An excellent habit that I’ve noticed among professional players of the game Magic: The Gathering is asking the question “how do I lose?”—a sort of strategic looking into the dark.
Imagine this situation: you have an army ready to destroy your opponent in two turns. Your opponent has no creatures under his command. Victory seems inevitable. And so you ask “how do I lose?”
Because your victory is now the default, the options for your opponent are very limited. If you have a big army, they need to play a card that can deal with lots of creatures at once. If you have a good idea what their deck contains, you can often narrow it down to a single card that they need to play in order to turn the game around. And once you know how you could lose, you can plan to avoid it.
For example, suppose your opponent was playing white. Then their card of choice to destroy a big army would be Wrath of God. That card is the way you could lose. But now that you know that, you can avoid losing to Wrath of God by keeping creature cards in your hand so you can rebuild your army—you’ll still win if he doesn’t play it, since you winning is the default. But you’ve made it harder to lose. This is a bit of an advanced technique, since not playing all your cards is counterintuitive.
A related question is “how do I win?” This is the question you ask when you’re near to losing. And like above, this question is good to ask because when you’re really behind, only a few cards will let you come back. And once you know what those cards are, you can plan for them.
For example, suppose you have a single creature on your side. The opponent is attacking you with a big army. You have a choice: you can let the attack through and lose in two turns, or you can send your creature out to die in your defense and lose in three turns.

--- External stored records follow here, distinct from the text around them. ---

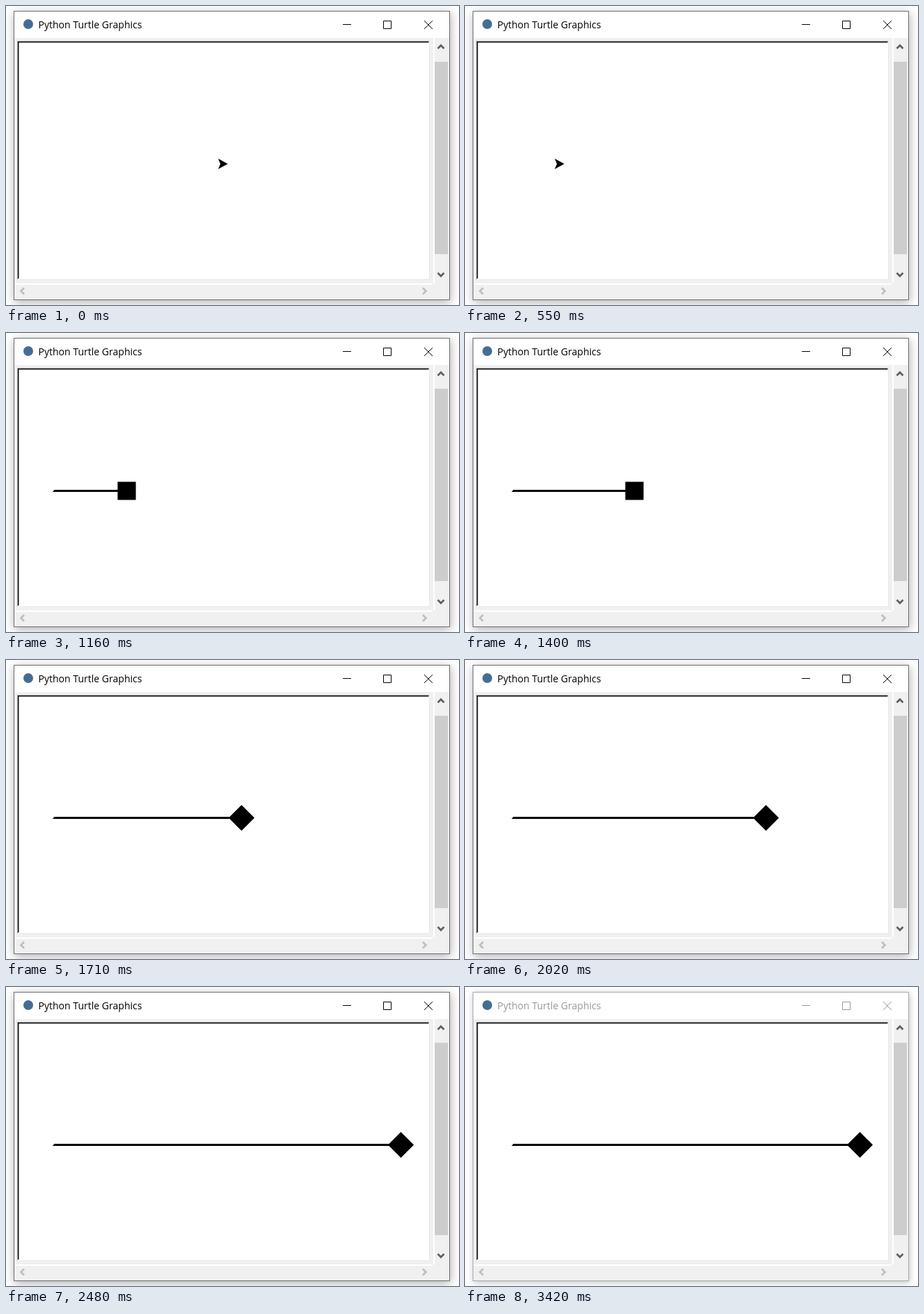
Write an HTML page that moves like this. It is 651x429 px and loops after 3.57 s.

```html
<!DOCTYPE html>
<html lang="en">
<head>
<meta charset="utf-8">
<title>Turtle window</title>
<style>
  html, body { margin: 0; width: 100%; height: 100%; overflow: hidden; background: #fff; }
  #stage {
    --ink: #000; --edge: #6e6e6e; --shadow: 1px 3px 13px rgba(0, 0, 0, .32);
    position: relative; width: 100%; height: 100%; overflow: hidden;
  }
  #stage.inactive {
    --ink: #999; --edge: #aaa; --shadow: 1px 2px 9px rgba(0, 0, 0, .25);
  }
  #window {
    position: absolute; left: 11px; top: 7px; width: 625px; height: 413px;
    border: 1px solid var(--edge); background: #f0f0f0; box-shadow: var(--shadow);
  }
  svg { position: absolute; left: 0; top: 0; width: 100%; height: 100%; }
  text { font: 14.05px "Open Sans", "Noto Sans", sans-serif; fill: var(--ink); }
  .buttons { fill: none; stroke: var(--ink); }
  .chevron { fill: none; stroke: #606060; stroke-width: 2.7; }
  .disabled { stroke: #bfbfbf; }
  #turtle { stroke: #000; stroke-width: 1.2; }
</style>
</head>
<body>
<div id="stage">
  <div id="window"></div>
  <svg viewBox="0 0 651 429">
    <path fill="#fff" d="M12 8H637V46H12Z"/>
    <circle cx="32" cy="26" r="7" fill="#456d94"/>
    <text x="46.5" y="32">Python Turtle Graphics</text>
    <g class="buttons">
      <path d="M484 26.5H496M542.5 21.5H553.5V32.5H542.5Z"/>
      <path d="M601 21L613 33M613 21L601 33"/>
    </g>

    <path fill="#a0a0a0" d="M16 50H608V392H16Z"/>
    <path fill="#e8e8e8" d="M608 50V392H16V393H609V50Z"/>
    <path fill="#111" d="M17 51H607V391H17Z"/>
    <path fill="#fff" d="M18.5 52.5H608V392H17V391H18.5Z"/>

    <path fill="#fff" d="M614 46H616V398H614ZM12 398H613V400H12Z"/>
    <path fill="#cdcdcd" d="M616 80H635V356H616Z"/>
    <path class="chevron" d="M620.5 61L625 56.5L629.5 61M620.5 383L625 387.5L629.5 383"/>
    <path class="chevron disabled" d="M26 404.5L21.5 409L26 413.5M599 404.5L603.5 409L599 413.5"/>

    <path id="trail"/>
    <path id="turtle"/>
  </svg>
</div>

<script>
const LOOP = 3570, INACTIVE_AT = 3420, MID_Y = 226.5;

const SHAPES = {
  arrow: "M0 0L-11.4 -6.25L-8.75 0L-11.4 6.25Z",
  square: "M-12.5 -12.5H12.5V12.5H-12.5Z",
  diamond: "M0 -17.7L17.7 0L0 17.7L-17.7 0Z",
};

// Evenly stepped moves: shape, first time, last time, steps, first x, last x.
const RUNS = [
  ["arrow", 0, 0, 1, 317.5, 317.5],
  ["arrow", 90, 550, 7, 283, 141.5],
  ["arrow", 630, 780, 3, 118, 71],
  ["square", 860, 1090, 4, 75, 145],
  ["square", 1160, 1160, 1, 173.5, 173.5],
  ["square", 1250, 1400, 3, 196.5, 243.5],
  ["square", 1480, 1560, 2, 267, 290.5],
  ["square", 1680, 1680, 1, 317.5, 317.5],
  ["diamond", 1710, 2020, 5, 338.5, 432.5],
  ["diamond", 2100, 2170, 2, 455, 478],
  ["diamond", 2250, 2480, 4, 500, 567.5],
];

const poses = RUNS.flatMap(([shape, t0, t1, steps, x0, x1]) =>
  Array.from({ length: steps }, (_, i) => {
    const k = steps > 1 ? i / (steps - 1) : 0;
    return { shape, time: Math.floor(t0 + (t1 - t0) * k), x: x0 + (x1 - x0) * k };
  }));

const [stage, trail, turtle] = ["stage", "trail", "turtle"].map(id => document.getElementById(id));

function draw(now) {
  const time = now % LOOP;
  const { shape, x } = poses.findLast(pose => pose.time <= time);
  turtle.setAttribute("d", SHAPES[shape]);
  turtle.setAttribute("transform", `translate(${x} ${MID_Y})`);
  trail.setAttribute("d", shape === "arrow" ? "" : `M67 228L69.5 225H${x}V228Z`);
  stage.classList.toggle("inactive", time >= INACTIVE_AT);
}

const start = performance.now();
function tick() {
  draw(performance.now() - start);
  requestAnimationFrame(tick);
}
tick();
</script>
</body>
</html>
```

If you were trying to postpone losing, you would send out the creature. But you’re more likely to actually win if you keep your forces alive—you might draw a sword that makes your creature stronger, or a way to weaken their army, or something. And so you ask “how do I win?” to remind yourself of that.
This sort of thinking is highly generalizable. The next time you’re, say, packing for a vacation and feel like everything’s going great, that’s a good time to ask: “How do I lose? Well, by leaving my wallet behind or by having the car break down—everything else can be fixed. So I’ll go put my wallet in my pocket right now, and check the oil and coolant levels in the car.”
An analogy is that when you ask “how do I win?” you get to disregard your impending loss because you’re “standing on the floor”—there’s a fixed result that you get if you don’t win, like calling a tow truck if you’re in trouble in the car, or canceling your vacation and staying home. Similarly when you ask “how do I lose?” you should be standing on the ceiling, as it were—you’re about to achieve a goal that doesn’t need to be improved upon, so now’s the time to be careful about potential Wraths of God.